A huge playlist of tracks accompanies you during the menus and on the racing screens. Ranging from alternate jazz and trance to progressive r&b there is something for everyone. Thankfully it doesn’t sound too much like lift music as it did in GT Sport.
You can see that just unlocking all of the areas on the world map takes some time. The menus will certainly keep your lust going in order to obtain more cars into your growing library. With the License Centre and Missions to also keep you going there is a lot to do in single player. Multiplayer certainly opens another world up and yes we have all had some fun here. It’s just a shame that it isn’t running as smoothly as I would like.
GT7 is a must-have for anyone who loves racing games. It looks amazing and plays beautifully well. You can make it as easy or challenging as you would like it to make it enjoyable. Yes, I have brake zones and corner points showing but I haven’t learned the tracks very well yet!
It’s a shame that there seems to be a massive emphasis on microtransactions. I am very anti these as I would prefer winning cars through races or at least having a shot at gaining the in-game currency through hard work. For me, it has ruined what should be a rewarding moment when you finally get that car of your dreams.
Here’s what some of the other Thumb Culture writers had to say about GT7:
“Gran Turismo 7 is the first Gran Turismo I have picked up in a long time. I was sceptical due to a lot of the AAA releases flopping so I went in with an open mind and was pleasantly surprised. It contained all the elements that make a Gran Turismo feel like a Gran Turismo. The only thing that falls a bit flat for me, was multiplayer. However, this could potentially be fixed at a later date with patching.
The one thing that did wow me about GT7 is the graphics, with ray tracing on, sit back and enjoy the cut scenes in their most glorious ways. Gran Turismo has never looked as good. Every little detail from the exterior to the interior has been meticulously developed and you can certainly see the amazing effort put into the assets.” Dan

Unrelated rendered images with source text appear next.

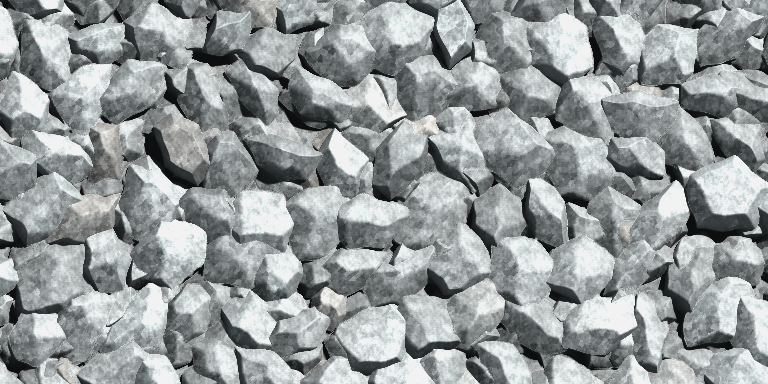
Write a WebGL 1 fragment shader that draws this texture.

```glsl
precision highp float;
// Crushed grey gravel in hard sunlight. Every stone is a polyhedron cut by
// random planes; two staggered grids of them overlap as one height field,
// which is lit per facet and sampled toward the sun for cast shadows.
uniform vec2 u_resolution;

const float BIG_CELL = 0.148;      // grid spacing, in canvas heights
const float SMALL_CELL = 0.108;
const float BIG_LIFT = 0.026;      // how far the upper stones sit above the bed
const float TOP_HEIGHT = 0.37;     // stone height, in cells
const float JITTER = 0.44;
const float MAX_REACH = 0.78;
const float EDGE_ROUNDING = 0.045;
const float CHIP_SCALE = 62.0;
const float CHIP_SLOPE = 0.38;
const float MOTTLE = 0.075;
const float SHADOW_STEP = 0.014;
const float SUN_STRENGTH = 0.79;
const vec3 SUN = vec3(0.40, 0.50, 0.768);
const vec3 STONE_TINT = vec3(0.985, 1.0, 0.993);
const vec3 WARM_TINT = vec3(1.03, 0.99, 0.95);
const vec3 SHADE_TINT = vec3(0.90, 1.0, 1.03);

float hash(vec2 p) {
  return fract(sin(dot(p, vec2(12.71, 31.17))) * 1437.5);
}

// Smooth minimum of two planes stored as (height, gradient).
vec3 softMin(vec3 a, vec3 b) {
  float t = clamp(0.5 + 0.5 * (b.x - a.x) / EDGE_ROUNDING, 0.0, 1.0);
  vec3 s = mix(b, a, t);
  s.x -= EDGE_ROUNDING * t * (1.0 - t);
  return s;
}

// One stone: a tilted top cut by six flanks of random turn and steepness.
vec3 stone(vec2 q, float seed) {
  vec4 r = fract(seed * vec4(23.7, 61.3, 113.9, 171.1));
  vec2 axis = vec2(cos(r.x * 6.2832), sin(r.x * 6.2832));
  float major = mix(0.54, 0.72, r.y);
  float minor = major * mix(0.58, 0.96, r.z);
  mat2 squash = mat2(axis.x / major, -axis.y / minor, axis.y / major, axis.x / minor);
  vec2 u = squash * q;
  vec2 tilt = 0.45 * (r.wy - 0.5);
  vec3 s = vec3(TOP_HEIGHT + dot(tilt, u), tilt);
  vec2 spoke = vec2(1.0, 0.0);
  for (int k = 0; k < 6; k++) {
    vec2 rnd = fract(seed * vec2(37.3, 53.9) * (float(k) + 1.3));
    vec2 dir = normalize(spoke + vec2(-spoke.y, spoke.x) * (rnd.x - 0.5) * 0.9);
    float slope = mix(0.32, 1.5, rnd.y * rnd.y);
    s = softMin(s, vec3((1.0 - dot(u, dir)) * slope, -dir * slope));
    spoke = vec2(0.5 * spoke.x - 0.866 * spoke.y, 0.866 * spoke.x + 0.5 * spoke.y);
  }
  s.yz = s.yz * squash;
  float far = length(q) + 0.0001;
  return softMin(s, vec3((MAX_REACH - far) * 2.5, -2.5 * q / far));
}

// Lays one grid over the bed, blending at edges: (height, gradient, seed).
vec4 addLayer(vec4 bed, vec2 p, float cell, float lift, float salt) {
  vec2 g = p / cell;
  for (int j = 0; j < 2; j++) {
    float row = floor(g.y) + float(j);
    float x = g.x + 0.5 * mod(row, 2.0);
    for (int i = 0; i < 2; i++) {
      vec2 id = vec2(floor(x) + float(i), row);
      float seed = hash(id + salt);
      vec3 r = fract(seed * vec3(17.9, 83.3, 139.7));
      vec3 s = stone(vec2(x, g.y) - id - JITTER * (r.xy - 0.5), seed);
      float z = s.x * cell + lift + 0.024 * r.z;
      float cover = min(smoothstep(0.0, 0.035, s.x), smoothstep(-0.002, 0.002, z - bed.x));
      bed = mix(bed, vec4(z, s.yz, seed), cover);
    }
  }
  return bed;
}

vec4 surface(vec2 p) {
  p += 0.016 * sin(p.yx * 8.3 + 1.0) + 0.0022 * sin(p.yx * 71.0);
  vec4 bed = addLayer(vec4(0.0, 0.0, 0.0, 0.5), p, SMALL_CELL, 0.0, 41.0);
  return addLayer(bed, p, BIG_CELL, BIG_LIFT, 13.0);
}

// Cellular noise: random slope of the nearest chip.
vec2 chips(vec2 p) {
  float nearest = 9.0;
  vec2 slope = vec2(0.0);
  for (int j = 0; j < 2; j++) {
    for (int i = 0; i < 2; i++) {
      vec2 id = floor(p) + vec2(float(i), float(j));
      vec2 r = fract(hash(id) * vec2(19.7, 87.1)) - 0.5;
      vec2 d = id + 0.8 * r - p;
      if (dot(d, d) < nearest) { nearest = dot(d, d); slope = r; }
    }
  }
  return slope;
}

// Layered sines, turned and warped at each octave.
float mottle(vec2 p) {
  float sum = 0.0, gain = 0.85;
  for (int k = 0; k < 4; k++) {
    p = mat2(0.8, 0.6, -0.6, 0.8) * p * 2.0 + 3.1;
    sum += gain * sin(p.x + 1.7 * sin(p.y * 0.8)) * sin(p.y + sum);
    gain *= 0.88;
  }
  return sum;
}

float castShadow(vec2 p, float z) {
  float shade = 0.0;
  vec2 toSun = normalize(SUN.xy);
  for (int k = 0; k < 4; k++) {
    float t = (float(k) + 0.6) * SHADOW_STEP;
    float over = surface(p + toSun * t).x - z - t * SUN.z / 0.64;
    shade = max(shade, smoothstep(0.0, 0.006, over));
  }
  return shade;
}

void main() {
  vec2 p = gl_FragCoord.xy / u_resolution.y;
  vec4 s = surface(p);
  vec2 grain = p + s.w * 5.0;
  vec2 rough = chips(grain * CHIP_SCALE) + 0.6 * chips(grain * CHIP_SCALE * 2.3);
  float sun = max(dot(normalize(vec3(-s.yz - CHIP_SLOPE * rough, 1.0)), SUN), 0.0);
  float albedo = mix(0.83, 1.08, s.w) + MOTTLE * mottle(grain * 32.0);
  float sky = mix(0.06, 0.23, smoothstep(0.0, 0.085, s.x));
  float lit = SUN_STRENGTH * sun * (1.0 - castShadow(p, s.x));
  vec3 tint = mix(STONE_TINT, WARM_TINT, smoothstep(0.88, 0.96, fract(s.w * 17.0)));
  gl_FragColor = vec4(min(albedo * (sky * SHADE_TINT + lit * tint), 0.95), 1.0);
}
```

“GT7 returns back to the standard Gran Turismo formula, Gone is the focus on online racing but staying is your car collection drug. Yes, that’s right, from manufacturers all over the world, cars upon cars are here! Added though is the ability to customise these cars with a slightly new look. Each car handles itself totally differently which you would expect from a title with the long traditions of Polyphony. Yes, it’s not perfect, there are a few bits and pieces that could do with being added or changed, but it’s a great return to greatness with Gran Turismo 7” Stu
Gran Turismo 7 scores an impressive Thumb Culture Gold Award.
Disclaimer: A code was received in order to write this review.